Saved entries

————————

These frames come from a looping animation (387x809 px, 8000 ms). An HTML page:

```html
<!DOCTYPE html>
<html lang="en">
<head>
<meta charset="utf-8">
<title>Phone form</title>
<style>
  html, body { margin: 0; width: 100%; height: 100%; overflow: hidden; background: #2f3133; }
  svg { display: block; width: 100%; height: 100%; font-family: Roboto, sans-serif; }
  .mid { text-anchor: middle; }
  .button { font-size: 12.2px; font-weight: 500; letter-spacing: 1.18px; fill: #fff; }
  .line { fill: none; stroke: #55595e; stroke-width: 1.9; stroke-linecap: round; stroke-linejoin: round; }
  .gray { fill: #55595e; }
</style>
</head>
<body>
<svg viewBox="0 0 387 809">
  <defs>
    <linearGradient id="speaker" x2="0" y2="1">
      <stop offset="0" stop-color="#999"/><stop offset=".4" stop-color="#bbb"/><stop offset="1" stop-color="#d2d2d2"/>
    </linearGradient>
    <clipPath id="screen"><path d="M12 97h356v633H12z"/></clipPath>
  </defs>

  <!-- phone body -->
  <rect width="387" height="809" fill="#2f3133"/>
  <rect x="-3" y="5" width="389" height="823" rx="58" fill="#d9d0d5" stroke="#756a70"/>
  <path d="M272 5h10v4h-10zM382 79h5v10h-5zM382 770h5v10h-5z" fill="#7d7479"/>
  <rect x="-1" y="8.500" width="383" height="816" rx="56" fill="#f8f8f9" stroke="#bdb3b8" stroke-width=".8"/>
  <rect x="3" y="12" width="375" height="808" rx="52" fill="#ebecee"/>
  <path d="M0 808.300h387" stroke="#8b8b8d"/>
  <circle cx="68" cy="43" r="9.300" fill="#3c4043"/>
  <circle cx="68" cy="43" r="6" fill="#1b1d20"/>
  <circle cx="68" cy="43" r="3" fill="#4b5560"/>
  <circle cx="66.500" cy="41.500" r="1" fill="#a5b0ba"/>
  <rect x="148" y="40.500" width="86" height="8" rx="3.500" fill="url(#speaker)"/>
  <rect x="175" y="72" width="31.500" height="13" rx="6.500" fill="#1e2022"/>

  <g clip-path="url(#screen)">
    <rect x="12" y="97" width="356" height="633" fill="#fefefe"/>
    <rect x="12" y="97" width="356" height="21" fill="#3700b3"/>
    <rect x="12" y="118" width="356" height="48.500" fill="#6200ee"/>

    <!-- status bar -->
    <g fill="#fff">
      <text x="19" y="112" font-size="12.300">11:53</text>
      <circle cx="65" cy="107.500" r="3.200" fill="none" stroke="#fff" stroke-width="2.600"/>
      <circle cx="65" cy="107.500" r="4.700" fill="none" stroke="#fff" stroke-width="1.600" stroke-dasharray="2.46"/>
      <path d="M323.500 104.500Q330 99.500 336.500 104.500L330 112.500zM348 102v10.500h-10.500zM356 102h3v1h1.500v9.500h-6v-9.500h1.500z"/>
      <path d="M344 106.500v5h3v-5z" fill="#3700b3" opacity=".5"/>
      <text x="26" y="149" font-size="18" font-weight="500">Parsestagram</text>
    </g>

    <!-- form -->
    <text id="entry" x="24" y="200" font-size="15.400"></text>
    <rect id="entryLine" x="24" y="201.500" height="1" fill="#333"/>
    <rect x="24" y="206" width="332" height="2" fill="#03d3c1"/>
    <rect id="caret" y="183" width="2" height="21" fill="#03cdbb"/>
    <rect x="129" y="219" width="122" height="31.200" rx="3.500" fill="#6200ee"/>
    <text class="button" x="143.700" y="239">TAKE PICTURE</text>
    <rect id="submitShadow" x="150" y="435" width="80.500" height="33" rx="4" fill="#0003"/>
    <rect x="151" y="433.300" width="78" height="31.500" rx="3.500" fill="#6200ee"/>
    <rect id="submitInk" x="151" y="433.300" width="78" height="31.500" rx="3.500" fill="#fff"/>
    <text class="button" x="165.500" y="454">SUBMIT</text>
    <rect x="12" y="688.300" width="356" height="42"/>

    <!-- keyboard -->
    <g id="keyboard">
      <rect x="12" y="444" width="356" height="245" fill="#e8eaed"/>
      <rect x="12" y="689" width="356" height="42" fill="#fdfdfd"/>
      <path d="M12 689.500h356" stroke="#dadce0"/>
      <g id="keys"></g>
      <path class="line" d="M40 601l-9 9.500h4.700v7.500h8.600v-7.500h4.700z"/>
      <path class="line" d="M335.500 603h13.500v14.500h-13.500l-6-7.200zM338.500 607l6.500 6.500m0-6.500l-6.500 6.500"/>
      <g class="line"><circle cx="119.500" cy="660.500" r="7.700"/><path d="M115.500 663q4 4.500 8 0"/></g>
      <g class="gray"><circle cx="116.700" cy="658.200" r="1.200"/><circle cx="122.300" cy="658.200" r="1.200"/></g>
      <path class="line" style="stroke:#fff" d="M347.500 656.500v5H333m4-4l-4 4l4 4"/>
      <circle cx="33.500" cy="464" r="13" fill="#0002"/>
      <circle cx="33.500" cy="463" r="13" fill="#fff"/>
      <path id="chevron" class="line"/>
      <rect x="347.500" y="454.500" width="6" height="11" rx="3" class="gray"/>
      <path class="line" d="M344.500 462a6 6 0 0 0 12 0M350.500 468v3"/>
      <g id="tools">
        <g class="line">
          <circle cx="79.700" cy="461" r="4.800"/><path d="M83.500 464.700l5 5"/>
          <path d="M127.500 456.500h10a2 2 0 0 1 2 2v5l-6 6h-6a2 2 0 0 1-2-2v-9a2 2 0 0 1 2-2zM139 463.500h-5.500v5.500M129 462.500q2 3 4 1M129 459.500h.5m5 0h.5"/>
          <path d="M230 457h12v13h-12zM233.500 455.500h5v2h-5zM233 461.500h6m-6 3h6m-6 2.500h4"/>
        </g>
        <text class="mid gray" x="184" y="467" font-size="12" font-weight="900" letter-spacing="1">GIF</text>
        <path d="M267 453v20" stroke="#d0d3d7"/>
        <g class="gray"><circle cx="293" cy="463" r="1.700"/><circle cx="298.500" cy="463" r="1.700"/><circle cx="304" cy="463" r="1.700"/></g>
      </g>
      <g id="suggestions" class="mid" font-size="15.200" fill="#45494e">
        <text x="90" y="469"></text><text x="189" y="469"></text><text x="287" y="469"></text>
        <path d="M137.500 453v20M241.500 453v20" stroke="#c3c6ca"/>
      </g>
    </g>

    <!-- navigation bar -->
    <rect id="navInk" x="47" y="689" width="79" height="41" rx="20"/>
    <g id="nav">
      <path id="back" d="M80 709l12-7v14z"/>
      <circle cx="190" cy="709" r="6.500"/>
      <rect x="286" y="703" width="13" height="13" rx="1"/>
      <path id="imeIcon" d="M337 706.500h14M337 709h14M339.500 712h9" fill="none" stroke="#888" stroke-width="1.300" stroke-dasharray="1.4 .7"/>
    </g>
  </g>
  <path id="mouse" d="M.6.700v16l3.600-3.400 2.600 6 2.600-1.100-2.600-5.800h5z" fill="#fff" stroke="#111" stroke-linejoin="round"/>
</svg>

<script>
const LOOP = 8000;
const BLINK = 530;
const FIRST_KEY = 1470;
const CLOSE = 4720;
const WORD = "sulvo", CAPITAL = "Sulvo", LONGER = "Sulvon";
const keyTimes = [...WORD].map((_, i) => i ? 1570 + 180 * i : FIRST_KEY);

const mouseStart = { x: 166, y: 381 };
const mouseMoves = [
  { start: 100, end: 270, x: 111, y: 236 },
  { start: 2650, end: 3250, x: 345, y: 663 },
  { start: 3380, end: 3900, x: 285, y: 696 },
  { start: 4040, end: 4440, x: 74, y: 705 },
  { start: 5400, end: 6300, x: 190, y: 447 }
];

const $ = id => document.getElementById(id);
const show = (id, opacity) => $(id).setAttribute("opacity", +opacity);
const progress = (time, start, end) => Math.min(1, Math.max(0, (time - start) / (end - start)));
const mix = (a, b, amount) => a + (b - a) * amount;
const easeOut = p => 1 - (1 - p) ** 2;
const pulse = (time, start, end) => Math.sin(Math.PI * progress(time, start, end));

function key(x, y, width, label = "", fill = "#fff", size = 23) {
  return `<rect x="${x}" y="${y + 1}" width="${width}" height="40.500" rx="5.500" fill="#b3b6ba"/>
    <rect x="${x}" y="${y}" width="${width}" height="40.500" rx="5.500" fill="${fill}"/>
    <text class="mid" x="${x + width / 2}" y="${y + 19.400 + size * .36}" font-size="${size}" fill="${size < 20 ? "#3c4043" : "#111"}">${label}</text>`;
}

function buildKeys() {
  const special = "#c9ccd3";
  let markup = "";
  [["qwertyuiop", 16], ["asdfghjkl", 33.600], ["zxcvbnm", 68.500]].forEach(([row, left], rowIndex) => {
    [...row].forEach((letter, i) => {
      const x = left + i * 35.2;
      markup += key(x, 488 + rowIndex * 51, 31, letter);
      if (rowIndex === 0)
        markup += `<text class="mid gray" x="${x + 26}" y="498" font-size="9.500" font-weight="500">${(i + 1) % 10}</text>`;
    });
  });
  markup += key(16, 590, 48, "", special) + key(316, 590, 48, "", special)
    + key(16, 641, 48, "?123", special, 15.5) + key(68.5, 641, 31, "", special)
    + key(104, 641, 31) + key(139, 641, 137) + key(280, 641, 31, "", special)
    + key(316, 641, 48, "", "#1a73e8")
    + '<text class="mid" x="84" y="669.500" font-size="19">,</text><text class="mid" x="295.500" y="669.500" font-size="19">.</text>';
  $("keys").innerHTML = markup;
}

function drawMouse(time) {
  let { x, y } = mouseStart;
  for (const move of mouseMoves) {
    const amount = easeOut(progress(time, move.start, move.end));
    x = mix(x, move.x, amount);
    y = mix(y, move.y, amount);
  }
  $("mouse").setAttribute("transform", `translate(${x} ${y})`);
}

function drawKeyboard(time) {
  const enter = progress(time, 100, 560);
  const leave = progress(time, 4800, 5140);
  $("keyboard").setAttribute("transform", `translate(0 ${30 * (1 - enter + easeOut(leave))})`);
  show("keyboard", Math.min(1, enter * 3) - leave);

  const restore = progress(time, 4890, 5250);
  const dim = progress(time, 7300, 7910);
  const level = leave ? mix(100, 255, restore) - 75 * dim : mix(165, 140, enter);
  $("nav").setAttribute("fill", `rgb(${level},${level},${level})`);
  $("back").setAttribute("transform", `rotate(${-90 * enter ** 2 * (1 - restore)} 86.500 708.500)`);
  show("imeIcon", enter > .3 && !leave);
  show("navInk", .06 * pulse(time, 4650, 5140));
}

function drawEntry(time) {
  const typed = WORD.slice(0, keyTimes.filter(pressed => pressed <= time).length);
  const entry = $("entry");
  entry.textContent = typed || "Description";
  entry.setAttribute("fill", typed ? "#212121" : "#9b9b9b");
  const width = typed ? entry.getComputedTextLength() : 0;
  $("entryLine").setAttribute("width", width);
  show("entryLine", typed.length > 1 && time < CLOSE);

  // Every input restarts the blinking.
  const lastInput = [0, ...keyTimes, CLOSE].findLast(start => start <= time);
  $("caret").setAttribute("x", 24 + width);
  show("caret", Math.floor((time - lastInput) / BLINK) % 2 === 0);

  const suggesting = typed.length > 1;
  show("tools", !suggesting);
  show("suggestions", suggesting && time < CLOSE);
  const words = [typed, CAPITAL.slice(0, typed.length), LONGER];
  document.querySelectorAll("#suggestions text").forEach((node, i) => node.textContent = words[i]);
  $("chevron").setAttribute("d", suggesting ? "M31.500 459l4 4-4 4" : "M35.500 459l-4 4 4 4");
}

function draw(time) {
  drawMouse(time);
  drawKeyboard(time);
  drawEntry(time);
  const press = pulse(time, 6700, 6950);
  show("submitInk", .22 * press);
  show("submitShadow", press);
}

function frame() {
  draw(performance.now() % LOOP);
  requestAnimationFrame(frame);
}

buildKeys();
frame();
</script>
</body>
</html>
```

————————

• **Exercise prompt**:
If a line in the entries above contains "setAttribute", it counts toward the total; give only that total.

• **Task solution**:
9